● What the task asks:
Extract from the entries below, exactly as given, only the lines from the line containing "42h18M350 50h20M350 58h24M350" to the line containing "81l38 21 38-21v31q0", both lines included.
(Beginning of Supplied material)
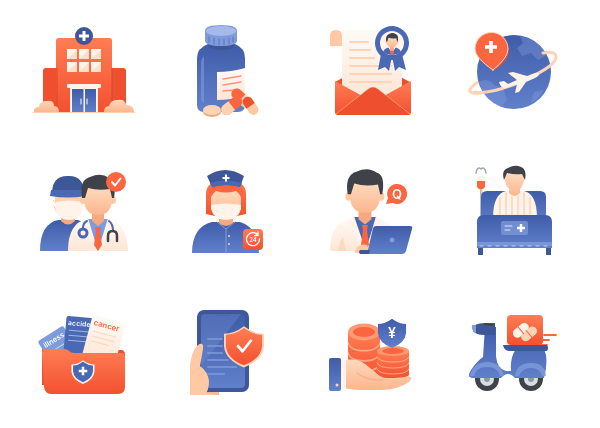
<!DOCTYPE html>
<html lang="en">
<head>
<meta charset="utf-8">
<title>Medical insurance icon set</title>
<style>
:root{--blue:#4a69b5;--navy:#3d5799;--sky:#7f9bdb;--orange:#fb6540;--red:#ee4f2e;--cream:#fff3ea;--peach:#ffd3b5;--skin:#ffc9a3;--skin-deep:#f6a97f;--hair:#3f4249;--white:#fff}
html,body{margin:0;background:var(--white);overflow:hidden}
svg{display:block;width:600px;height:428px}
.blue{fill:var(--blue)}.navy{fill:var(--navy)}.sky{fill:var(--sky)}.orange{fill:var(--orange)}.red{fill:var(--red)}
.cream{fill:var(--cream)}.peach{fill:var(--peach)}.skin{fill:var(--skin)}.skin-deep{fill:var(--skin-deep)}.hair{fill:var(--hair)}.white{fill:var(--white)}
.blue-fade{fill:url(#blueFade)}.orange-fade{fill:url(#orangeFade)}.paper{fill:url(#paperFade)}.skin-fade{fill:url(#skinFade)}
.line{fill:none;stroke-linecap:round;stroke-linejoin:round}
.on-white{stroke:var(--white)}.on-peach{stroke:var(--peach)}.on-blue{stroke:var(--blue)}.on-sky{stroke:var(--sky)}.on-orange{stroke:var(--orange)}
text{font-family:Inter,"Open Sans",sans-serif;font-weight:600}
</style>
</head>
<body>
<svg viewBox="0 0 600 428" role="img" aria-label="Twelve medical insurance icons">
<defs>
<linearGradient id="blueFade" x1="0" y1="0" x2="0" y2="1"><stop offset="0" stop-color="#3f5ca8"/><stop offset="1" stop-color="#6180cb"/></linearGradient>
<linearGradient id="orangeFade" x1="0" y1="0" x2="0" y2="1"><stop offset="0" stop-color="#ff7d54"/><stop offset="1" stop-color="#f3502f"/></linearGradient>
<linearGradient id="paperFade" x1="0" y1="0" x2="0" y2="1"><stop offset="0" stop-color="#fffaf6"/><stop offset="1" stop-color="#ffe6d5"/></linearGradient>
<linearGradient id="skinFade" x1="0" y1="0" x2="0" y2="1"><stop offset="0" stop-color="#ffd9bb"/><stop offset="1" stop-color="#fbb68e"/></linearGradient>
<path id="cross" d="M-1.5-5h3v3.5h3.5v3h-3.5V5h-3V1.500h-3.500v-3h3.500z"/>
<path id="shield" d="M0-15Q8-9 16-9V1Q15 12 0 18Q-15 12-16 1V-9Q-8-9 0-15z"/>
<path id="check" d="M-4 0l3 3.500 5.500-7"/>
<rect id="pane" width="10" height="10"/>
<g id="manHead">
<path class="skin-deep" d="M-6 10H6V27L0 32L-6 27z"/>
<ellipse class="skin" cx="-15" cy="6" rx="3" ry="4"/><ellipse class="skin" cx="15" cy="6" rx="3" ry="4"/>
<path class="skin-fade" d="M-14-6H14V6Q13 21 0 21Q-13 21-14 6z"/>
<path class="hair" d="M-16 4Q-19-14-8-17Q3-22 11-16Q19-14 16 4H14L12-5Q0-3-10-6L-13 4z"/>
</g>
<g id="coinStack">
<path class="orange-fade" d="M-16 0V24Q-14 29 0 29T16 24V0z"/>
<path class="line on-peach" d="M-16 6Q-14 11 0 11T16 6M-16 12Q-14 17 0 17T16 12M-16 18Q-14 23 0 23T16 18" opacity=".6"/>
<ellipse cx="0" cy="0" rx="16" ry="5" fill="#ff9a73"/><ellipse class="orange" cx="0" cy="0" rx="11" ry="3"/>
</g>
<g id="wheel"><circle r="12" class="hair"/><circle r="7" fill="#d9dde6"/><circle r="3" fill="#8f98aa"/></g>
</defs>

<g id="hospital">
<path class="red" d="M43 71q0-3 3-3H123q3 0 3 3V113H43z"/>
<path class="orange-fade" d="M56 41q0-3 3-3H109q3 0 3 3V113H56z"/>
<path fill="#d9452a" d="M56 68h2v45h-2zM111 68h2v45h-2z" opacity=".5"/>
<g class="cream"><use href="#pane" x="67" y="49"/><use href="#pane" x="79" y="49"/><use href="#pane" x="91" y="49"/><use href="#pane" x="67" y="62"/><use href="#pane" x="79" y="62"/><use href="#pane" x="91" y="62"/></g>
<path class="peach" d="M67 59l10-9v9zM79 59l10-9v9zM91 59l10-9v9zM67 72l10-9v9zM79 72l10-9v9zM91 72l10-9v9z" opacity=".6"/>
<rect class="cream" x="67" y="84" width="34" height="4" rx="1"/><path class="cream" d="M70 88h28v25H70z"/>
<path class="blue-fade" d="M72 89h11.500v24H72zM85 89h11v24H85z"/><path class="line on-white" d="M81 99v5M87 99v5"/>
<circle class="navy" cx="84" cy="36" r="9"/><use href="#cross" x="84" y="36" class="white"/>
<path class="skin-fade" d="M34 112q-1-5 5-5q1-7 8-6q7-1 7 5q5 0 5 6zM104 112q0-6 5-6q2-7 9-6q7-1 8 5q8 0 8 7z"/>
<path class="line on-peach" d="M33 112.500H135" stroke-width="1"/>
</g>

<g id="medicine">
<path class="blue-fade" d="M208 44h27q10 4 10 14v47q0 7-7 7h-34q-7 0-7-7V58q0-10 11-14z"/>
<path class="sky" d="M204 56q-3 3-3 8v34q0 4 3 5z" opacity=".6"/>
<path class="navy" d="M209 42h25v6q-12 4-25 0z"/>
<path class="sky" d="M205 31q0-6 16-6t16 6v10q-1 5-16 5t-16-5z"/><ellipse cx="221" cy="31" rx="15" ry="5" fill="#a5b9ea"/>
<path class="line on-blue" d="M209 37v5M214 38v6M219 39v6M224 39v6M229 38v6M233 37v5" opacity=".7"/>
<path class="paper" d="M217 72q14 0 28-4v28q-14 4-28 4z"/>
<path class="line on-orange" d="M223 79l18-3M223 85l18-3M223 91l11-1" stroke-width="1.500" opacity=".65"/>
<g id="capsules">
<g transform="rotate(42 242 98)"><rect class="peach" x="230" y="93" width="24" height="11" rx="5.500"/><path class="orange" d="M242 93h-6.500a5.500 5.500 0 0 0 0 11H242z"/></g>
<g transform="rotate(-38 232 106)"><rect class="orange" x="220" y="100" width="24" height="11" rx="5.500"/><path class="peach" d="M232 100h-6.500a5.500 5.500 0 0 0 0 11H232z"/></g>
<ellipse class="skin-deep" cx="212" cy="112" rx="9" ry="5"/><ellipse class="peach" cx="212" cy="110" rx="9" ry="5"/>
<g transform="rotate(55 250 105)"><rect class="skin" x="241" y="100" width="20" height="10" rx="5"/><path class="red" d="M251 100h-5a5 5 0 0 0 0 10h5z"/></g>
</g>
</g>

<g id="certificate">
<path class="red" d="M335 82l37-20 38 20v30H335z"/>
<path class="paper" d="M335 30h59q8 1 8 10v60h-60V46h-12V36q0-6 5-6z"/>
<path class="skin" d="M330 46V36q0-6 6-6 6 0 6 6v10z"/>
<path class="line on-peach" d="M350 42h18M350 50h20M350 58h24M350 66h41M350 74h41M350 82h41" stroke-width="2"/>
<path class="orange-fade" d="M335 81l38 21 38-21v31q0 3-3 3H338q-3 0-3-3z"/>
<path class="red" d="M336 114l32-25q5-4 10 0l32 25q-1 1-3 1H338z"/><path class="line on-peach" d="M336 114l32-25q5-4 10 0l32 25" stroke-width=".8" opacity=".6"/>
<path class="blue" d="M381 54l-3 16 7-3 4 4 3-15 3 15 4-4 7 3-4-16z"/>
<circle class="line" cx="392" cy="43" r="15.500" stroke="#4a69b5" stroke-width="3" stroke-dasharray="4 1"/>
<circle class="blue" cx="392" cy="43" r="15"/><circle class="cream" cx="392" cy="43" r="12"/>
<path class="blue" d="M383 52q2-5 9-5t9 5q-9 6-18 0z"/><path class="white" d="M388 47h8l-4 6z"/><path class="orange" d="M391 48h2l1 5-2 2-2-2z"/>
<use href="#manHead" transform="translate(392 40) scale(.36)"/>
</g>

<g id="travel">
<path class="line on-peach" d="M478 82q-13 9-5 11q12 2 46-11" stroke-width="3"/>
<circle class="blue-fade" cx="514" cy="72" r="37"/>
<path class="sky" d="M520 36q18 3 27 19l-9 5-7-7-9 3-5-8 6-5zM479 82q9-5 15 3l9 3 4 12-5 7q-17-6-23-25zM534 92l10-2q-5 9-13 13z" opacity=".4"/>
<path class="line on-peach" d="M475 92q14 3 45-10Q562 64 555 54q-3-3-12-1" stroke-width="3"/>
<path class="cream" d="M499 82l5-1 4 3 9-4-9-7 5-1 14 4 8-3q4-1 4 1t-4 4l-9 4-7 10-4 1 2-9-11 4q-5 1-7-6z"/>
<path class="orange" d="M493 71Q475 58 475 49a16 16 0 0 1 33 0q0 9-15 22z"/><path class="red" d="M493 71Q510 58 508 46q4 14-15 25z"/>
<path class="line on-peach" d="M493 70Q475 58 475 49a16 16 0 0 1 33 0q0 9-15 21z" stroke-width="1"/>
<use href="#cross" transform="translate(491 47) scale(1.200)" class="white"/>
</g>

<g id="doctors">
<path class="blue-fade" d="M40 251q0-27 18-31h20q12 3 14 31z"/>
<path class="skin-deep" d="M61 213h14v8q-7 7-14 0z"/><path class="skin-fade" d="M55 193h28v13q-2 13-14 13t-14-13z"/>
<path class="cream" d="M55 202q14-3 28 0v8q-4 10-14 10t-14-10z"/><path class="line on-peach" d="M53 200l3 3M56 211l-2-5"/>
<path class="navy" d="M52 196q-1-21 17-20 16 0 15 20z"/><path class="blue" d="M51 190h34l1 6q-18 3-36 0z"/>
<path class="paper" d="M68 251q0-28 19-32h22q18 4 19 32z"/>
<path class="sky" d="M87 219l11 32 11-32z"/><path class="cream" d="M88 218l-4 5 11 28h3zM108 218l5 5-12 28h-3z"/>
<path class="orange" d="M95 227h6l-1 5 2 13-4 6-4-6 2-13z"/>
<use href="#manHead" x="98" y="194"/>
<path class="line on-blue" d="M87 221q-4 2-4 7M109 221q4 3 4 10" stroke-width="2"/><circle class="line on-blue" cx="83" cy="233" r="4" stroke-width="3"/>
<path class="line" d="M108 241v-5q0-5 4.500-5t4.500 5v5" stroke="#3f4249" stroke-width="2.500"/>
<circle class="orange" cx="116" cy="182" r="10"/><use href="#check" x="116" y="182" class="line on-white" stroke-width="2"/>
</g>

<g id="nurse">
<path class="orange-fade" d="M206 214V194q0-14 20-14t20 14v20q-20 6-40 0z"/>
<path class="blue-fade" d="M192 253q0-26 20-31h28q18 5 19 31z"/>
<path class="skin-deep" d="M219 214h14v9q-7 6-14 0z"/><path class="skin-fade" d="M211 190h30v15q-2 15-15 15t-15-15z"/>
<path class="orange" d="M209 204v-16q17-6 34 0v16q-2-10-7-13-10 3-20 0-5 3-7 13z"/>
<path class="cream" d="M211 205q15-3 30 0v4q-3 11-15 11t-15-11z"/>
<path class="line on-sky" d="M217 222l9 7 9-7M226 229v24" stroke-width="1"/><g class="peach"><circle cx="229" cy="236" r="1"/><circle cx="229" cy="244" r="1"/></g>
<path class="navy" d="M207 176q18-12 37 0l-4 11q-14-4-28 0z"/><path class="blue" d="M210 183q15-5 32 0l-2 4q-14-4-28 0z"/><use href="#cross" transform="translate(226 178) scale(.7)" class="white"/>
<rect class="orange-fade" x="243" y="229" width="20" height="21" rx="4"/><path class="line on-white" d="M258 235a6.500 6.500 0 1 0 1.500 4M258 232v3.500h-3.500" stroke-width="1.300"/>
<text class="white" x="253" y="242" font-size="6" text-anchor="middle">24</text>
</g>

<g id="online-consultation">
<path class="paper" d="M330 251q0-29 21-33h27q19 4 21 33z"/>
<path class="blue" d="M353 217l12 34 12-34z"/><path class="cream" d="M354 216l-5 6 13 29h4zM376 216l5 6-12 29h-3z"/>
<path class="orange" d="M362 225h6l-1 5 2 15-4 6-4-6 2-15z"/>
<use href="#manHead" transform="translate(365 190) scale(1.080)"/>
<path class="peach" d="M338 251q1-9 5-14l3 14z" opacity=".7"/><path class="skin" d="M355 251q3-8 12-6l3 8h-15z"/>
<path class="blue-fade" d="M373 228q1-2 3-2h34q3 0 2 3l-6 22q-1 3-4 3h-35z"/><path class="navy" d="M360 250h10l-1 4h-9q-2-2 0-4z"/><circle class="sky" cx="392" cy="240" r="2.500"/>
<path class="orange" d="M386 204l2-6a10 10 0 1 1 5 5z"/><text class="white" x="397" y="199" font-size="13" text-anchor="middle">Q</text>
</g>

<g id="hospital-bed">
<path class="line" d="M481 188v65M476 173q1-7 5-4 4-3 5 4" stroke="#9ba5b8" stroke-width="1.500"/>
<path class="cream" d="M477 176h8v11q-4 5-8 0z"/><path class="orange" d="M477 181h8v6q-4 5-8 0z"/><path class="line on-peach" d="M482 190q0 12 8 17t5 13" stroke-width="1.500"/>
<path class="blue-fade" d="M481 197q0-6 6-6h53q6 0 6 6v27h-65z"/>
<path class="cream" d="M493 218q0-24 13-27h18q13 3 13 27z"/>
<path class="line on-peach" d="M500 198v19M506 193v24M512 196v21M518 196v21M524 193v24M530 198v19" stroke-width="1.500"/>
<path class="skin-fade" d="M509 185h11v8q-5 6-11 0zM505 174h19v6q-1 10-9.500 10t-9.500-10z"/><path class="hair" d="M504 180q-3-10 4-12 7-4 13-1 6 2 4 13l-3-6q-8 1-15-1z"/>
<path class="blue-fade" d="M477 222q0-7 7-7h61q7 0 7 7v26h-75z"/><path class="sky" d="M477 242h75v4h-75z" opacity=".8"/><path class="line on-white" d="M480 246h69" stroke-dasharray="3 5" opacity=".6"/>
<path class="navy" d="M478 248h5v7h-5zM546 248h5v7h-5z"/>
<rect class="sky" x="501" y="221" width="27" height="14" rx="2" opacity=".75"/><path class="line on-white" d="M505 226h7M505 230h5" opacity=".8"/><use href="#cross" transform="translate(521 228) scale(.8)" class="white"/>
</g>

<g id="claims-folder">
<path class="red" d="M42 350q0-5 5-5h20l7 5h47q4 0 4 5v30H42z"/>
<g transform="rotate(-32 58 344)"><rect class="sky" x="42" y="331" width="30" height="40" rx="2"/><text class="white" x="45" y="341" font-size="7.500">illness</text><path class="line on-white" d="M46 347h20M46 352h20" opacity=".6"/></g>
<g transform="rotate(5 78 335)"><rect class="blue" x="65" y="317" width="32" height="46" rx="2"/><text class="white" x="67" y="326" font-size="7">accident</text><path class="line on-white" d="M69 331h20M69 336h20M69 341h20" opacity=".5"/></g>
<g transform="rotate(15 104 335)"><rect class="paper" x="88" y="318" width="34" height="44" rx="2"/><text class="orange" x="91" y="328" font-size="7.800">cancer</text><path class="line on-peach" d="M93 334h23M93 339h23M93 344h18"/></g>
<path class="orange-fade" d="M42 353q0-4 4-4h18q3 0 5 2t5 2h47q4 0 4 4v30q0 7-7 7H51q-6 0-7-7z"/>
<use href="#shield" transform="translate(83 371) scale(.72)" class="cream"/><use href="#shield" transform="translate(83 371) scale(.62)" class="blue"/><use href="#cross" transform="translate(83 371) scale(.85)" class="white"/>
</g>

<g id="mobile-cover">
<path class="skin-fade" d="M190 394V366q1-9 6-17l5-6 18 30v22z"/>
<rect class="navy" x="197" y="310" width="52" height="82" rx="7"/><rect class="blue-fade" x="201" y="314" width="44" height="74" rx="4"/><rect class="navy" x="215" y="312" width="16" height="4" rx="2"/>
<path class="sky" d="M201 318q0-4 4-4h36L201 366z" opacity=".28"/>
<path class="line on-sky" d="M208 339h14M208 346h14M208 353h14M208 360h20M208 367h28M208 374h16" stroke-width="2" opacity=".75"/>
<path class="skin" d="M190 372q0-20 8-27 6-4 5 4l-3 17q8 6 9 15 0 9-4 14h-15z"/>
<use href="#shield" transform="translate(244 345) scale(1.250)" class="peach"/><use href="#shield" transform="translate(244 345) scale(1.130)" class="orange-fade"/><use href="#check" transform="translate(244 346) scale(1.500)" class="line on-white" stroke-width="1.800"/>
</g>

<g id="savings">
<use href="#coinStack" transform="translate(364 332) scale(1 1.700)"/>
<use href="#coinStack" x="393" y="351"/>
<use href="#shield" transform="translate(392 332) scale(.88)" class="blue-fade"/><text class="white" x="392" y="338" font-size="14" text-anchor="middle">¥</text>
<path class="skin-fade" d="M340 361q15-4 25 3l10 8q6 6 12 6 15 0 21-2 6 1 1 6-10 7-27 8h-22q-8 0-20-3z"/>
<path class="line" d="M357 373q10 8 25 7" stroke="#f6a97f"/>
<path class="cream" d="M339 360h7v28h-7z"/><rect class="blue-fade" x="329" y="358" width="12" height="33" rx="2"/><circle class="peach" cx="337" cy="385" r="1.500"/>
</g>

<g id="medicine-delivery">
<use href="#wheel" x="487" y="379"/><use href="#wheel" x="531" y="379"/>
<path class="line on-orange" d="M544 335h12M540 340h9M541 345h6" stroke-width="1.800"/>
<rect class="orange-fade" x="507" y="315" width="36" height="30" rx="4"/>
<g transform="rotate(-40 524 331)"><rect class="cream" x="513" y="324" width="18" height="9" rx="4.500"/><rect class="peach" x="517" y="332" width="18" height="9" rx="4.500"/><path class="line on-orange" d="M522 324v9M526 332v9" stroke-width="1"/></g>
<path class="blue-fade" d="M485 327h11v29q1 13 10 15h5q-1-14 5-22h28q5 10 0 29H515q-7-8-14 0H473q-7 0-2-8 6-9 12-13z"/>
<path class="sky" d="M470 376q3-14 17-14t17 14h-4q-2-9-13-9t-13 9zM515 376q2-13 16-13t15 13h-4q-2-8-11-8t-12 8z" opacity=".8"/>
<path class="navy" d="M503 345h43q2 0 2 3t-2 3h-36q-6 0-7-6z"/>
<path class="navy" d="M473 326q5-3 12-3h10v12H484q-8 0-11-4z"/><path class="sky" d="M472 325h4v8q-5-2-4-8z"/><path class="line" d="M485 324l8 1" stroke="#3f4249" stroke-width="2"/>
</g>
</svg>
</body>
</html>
(End of Supplied material)
● Your response:
<path class="line on-peach" d="M350 42h18M350 50h20M350 58h24M350 66h41M350 74h41M350 82h41" stroke-width="2"/>
<path class="orange-fade" d="M335 81l38 21 38-21v31q0 3-3 3H338q-3 0-3-3z"/>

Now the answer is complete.